Note that `G_2` is the only group of order `q` of that elliptic curve over the field `F_p^2`. Any other generator of order `q` instead of `P2` would define the same `G_2`. However, the concrete value of `P2` is useful for skeptical readers who doubt the existence of a group of order `q`. They can be instructed to compare the concrete values of `q * P2` and `P2`.

This comment has been minimized.

@pirapira

pirapira Dec 4, 2017
Member

@cdetrio is this better now?

@pirapira pirapira merged commit 6131f33 into master Dec 7, 2017
@pirapira pirapira deleted the pairings branch Dec 7, 2017
@pirapira
Copy link
Member

@pirapira pirapira commented Dec 7, 2017

I think @cdetrio's findings can be filed as an informational EIP, and this one can link to that.

pirapira added a commit to pirapira/yellowpaper that referenced this pull request Jan 17, 2018
As described in ethereum/EIPs#212
pirapira added a commit to pirapira/yellowpaper that referenced this pull request Jan 19, 2018
As described in ethereum/EIPs#212
pirapira added a commit to pirapira/yellowpaper that referenced this pull request Jan 19, 2018
As described in ethereum/EIPs#212
pirapira added a commit to pirapira/yellowpaper that referenced this pull request Jan 19, 2018
As described in ethereum/EIPs#212
pirapira added a commit to pirapira/yellowpaper that referenced this pull request Jan 19, 2018
As described in ethereum/EIPs#212
pirapira added a commit to pirapira/yellowpaper that referenced this pull request Jan 19, 2018
As described in ethereum/EIPs#212
pirapira added a commit to pirapira/yellowpaper that referenced this pull request Jan 19, 2018
As described in ethereum/EIPs#212
@holgerd77 holgerd77 mentioned this pull request Jun 25, 2020
15 of 15 tasks complete
Sign up for free to join this conversation on GitHub. Already have an account?
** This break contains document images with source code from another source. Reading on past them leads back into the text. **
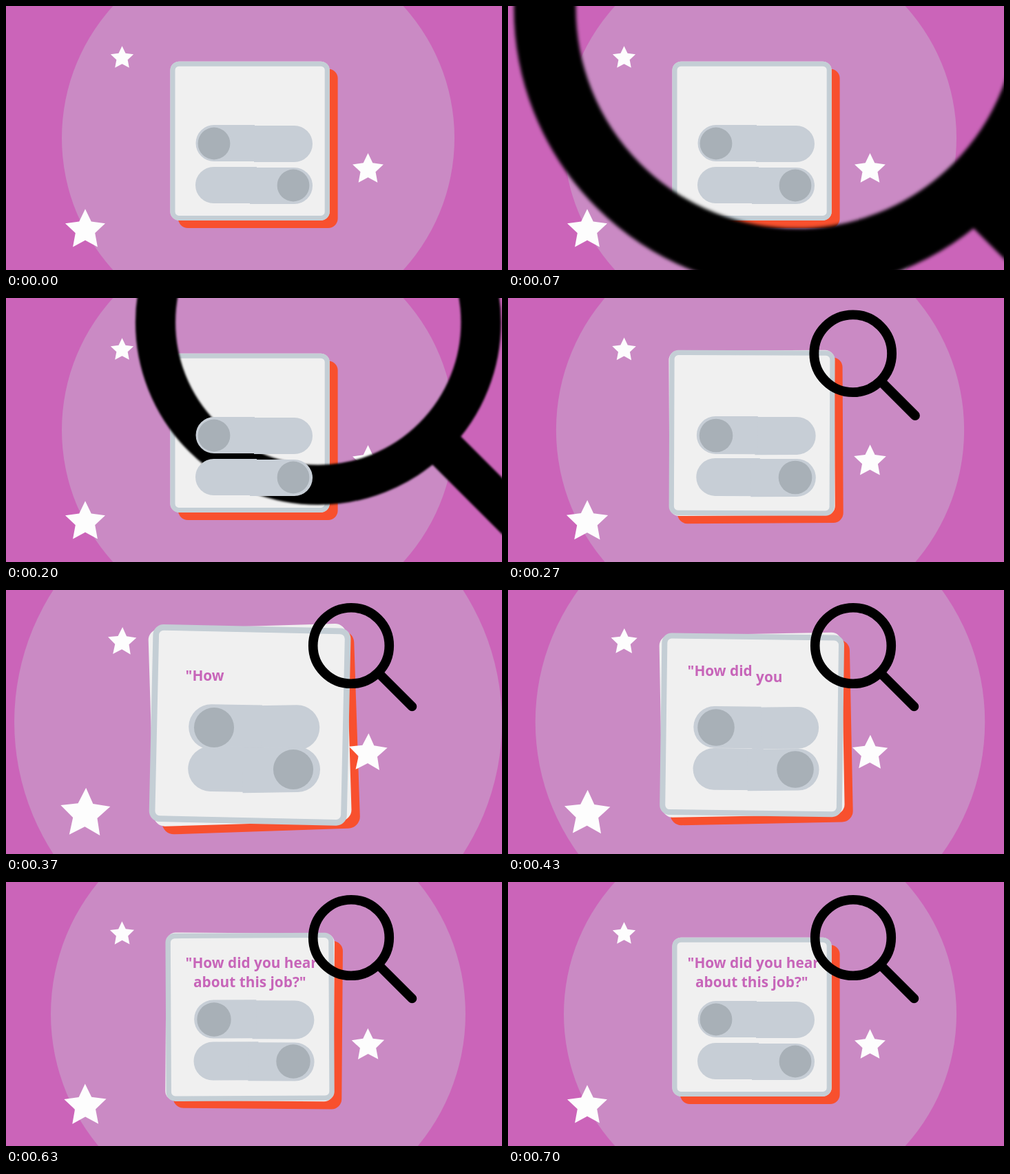
These frames come from a looping animation (720 by 384 pixels, 5010 ms). An HTML page:

```html
<!DOCTYPE html>
<html lang="en">
<head>
<meta charset="utf-8">
<title>Survey card</title>
<style>
html, body { margin: 0; width: 100%; height: 100%; overflow: hidden; background: #cb64b9; }
svg { display: block; width: 100vw; height: 100vh; }
text { font: 700 20.8px "Open Sans", "Noto Sans", sans-serif; fill: #c765b9; white-space: pre; }
</style>
</head>
<body>
<svg id="stage" viewBox="0 0 720 384">
  <defs>
    <filter id="soft" filterUnits="userSpaceOnUse" x="420" y="0" width="200" height="200">
      <feGaussianBlur stdDeviation="0.42"/>
    </filter>
  </defs>
  <rect width="720" height="384" fill="#cb64b9"/>
  <g id="scene"></g>
  <text id="line1" x="260.6" y="124.8"></text>
  <text id="line2" x="272" y="153.3"></text>
  <g id="lens" fill="none" stroke="#000" stroke-width="13.6" stroke-linecap="round" filter="url(#soft)">
    <circle cx="501" cy="81" r="55.3"/>
    <path d="M541.5 121.5L589.5 169.5"/>
  </g>
  <g id="toggles"></g>
</svg>
<script>
const LOOP = 5010, FRAME = 1000 / 30, LAST_FRAME = 21;
const LENS_START = 78, LENS_TIME = 189;
const WORD_START = 350, WORD_GAP = 38, WORD_TIME = 48;
const PEAK = 0.25;
// Time in ms and swing: the impact throws everything one way, then back.
const SWING = [[240, 0], [343, PEAK], [584, -0.091], [700, 0]];
const PILL = '#c7ced6', KNOB = '#a8b0b7';

const $ = id => document.getElementById(id);
const clamp = v => Math.min(1, Math.max(0, v));
const easeInOut = p => (1 - Math.cos(Math.PI * p)) / 2;
const parts = [];

function add(parent, tag, attrs) {
  const el = document.createElementNS('http://www.w3.org/2000/svg', tag);
  for (const key in attrs) el.setAttribute(key, attrs[key]);
  parent.appendChild(el);
  return el;
}

// A part swells around its own centre and tilts by up to `tilt` degrees.
function part(group, tag, attrs, cx, cy, tilt = 0) {
  parts.push({ el: add($(group), tag, attrs), cx, cy, tilt });
}

function circle(group, cx, cy, r, fill) {
  part(group, 'circle', { cx, cy, r, fill }, cx, cy);
}

function card(x, y, size, rx, style, tilt) {
  part('scene', 'rect', { x, y, width: size, height: size, rx, ...style },
    x + size / 2, y + size / 2, tilt);
}

function star(cx, cy, r) {
  const points = Array.from({ length: 10 }, (_, i) => {
    const a = i * Math.PI / 5, d = i % 2 ? r * 0.49 : r;
    return [cx + d * Math.sin(a), cy - d * Math.cos(a)].map(v => v.toFixed(2)).join();
  });
  part('scene', 'polygon', { points: points.join(' '), fill: '#fdfdfd' }, cx, cy, 1.8);
}

function halfPill(x1, x2, y, roundLeft) {
  const r = 26.5, h = 2 * r;
  const d = roundLeft
    ? `M${x2} ${y}H${x1 + r}a${r} ${r} 0 0 0 0 ${h}H${x2}z`
    : `M${x1} ${y}H${x2 - r}a${r} ${r} 0 0 1 0 ${h}H${x1}z`;
  part('toggles', 'path', { d, fill: PILL }, (x1 + x2) / 2, y + r, roundLeft ? 1 : -1);
}

circle('scene', 366, 192, 285, '#ca8ac4');
card(250, 91.5, 231.6, 14, { fill: '#f8502e' }, -2);
card(238.5, 80.7, 231.2, 13, { fill: '#f0f0f0' }, -1.8);
card(242, 84.2, 224.2, 9, { fill: 'none', stroke: '#c4ced5', 'stroke-width': 7 }, 1.3);
star(168.5, 75.7, 17.5);
star(525.5, 237.7, 23.6);
star(115, 325.7, 30.5);
halfPill(360, 445, 174, false);
halfPill(275.5, 361, 173, true);
halfPill(275, 364, 234, true);
halfPill(354, 445, 235, false);
circle('toggles', 302, 200, 23.4, KNOB);
circle('toggles', 417, 261, 23.4, KNOB);

const lines = [['line1', '"How did you hear'], ['line2', 'about this job?"']];
const words = lines.flatMap(([id, text]) => text.split(' ').map((word, i) => {
  const el = add($(id), 'tspan', {});
  el.textContent = (i ? ' ' : '') + word;
  return { el, first: i === 0 };
}));

function swingAt(t) {
  const next = SWING.findIndex(([time]) => time > t);
  if (next < 1) return 0;
  const [t0, a] = SWING[next - 1], [t1, b] = SWING[next];
  return a + (b - a) * easeInOut((t - t0) / (t1 - t0));
}

function render(t) {
  const swing = swingAt(t), scale = 1 + Math.abs(swing);
  for (const { el, cx, cy, tilt } of parts) {
    el.setAttribute('transform',
      `translate(${cx} ${cy}) rotate(${tilt * swing / PEAK}) scale(${scale}) translate(${-cx} ${-cy})`);
  }

  const zoom = 6.61 - 5.61 * clamp((t - LENS_START) / LENS_TIME) ** 2;
  $('lens').setAttribute('transform', `translate(515.6 94.9) scale(${zoom}) translate(-515.6 -94.9)`);
  $('lens').setAttribute('visibility', t > 60 ? 'visible' : 'hidden');

  let previous = 0;
  words.forEach(({ el, first }, i) => {
    const p = (t - WORD_START - i * WORD_GAP) / WORD_TIME;
    const drop = 11 * (1 - clamp(p));
    el.setAttribute('dy', first ? drop : drop - previous);
    el.setAttribute('visibility', p > 0 ? 'visible' : 'hidden');
    previous = drop;
  });
}

const start = performance.now();
function tick() {
  const t = (performance.now() - start) % LOOP;
  render(Math.min(LAST_FRAME, Math.floor((t + 3.4) / FRAME)) * FRAME);
  requestAnimationFrame(tick);
}
tick();
</script>
</body>
</html>
```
Sign in to comment
Projects
None yet
Linked issues

Successfully merging this pull request may close these issues.

None yet

9 participants
You can’t perform that action at this time.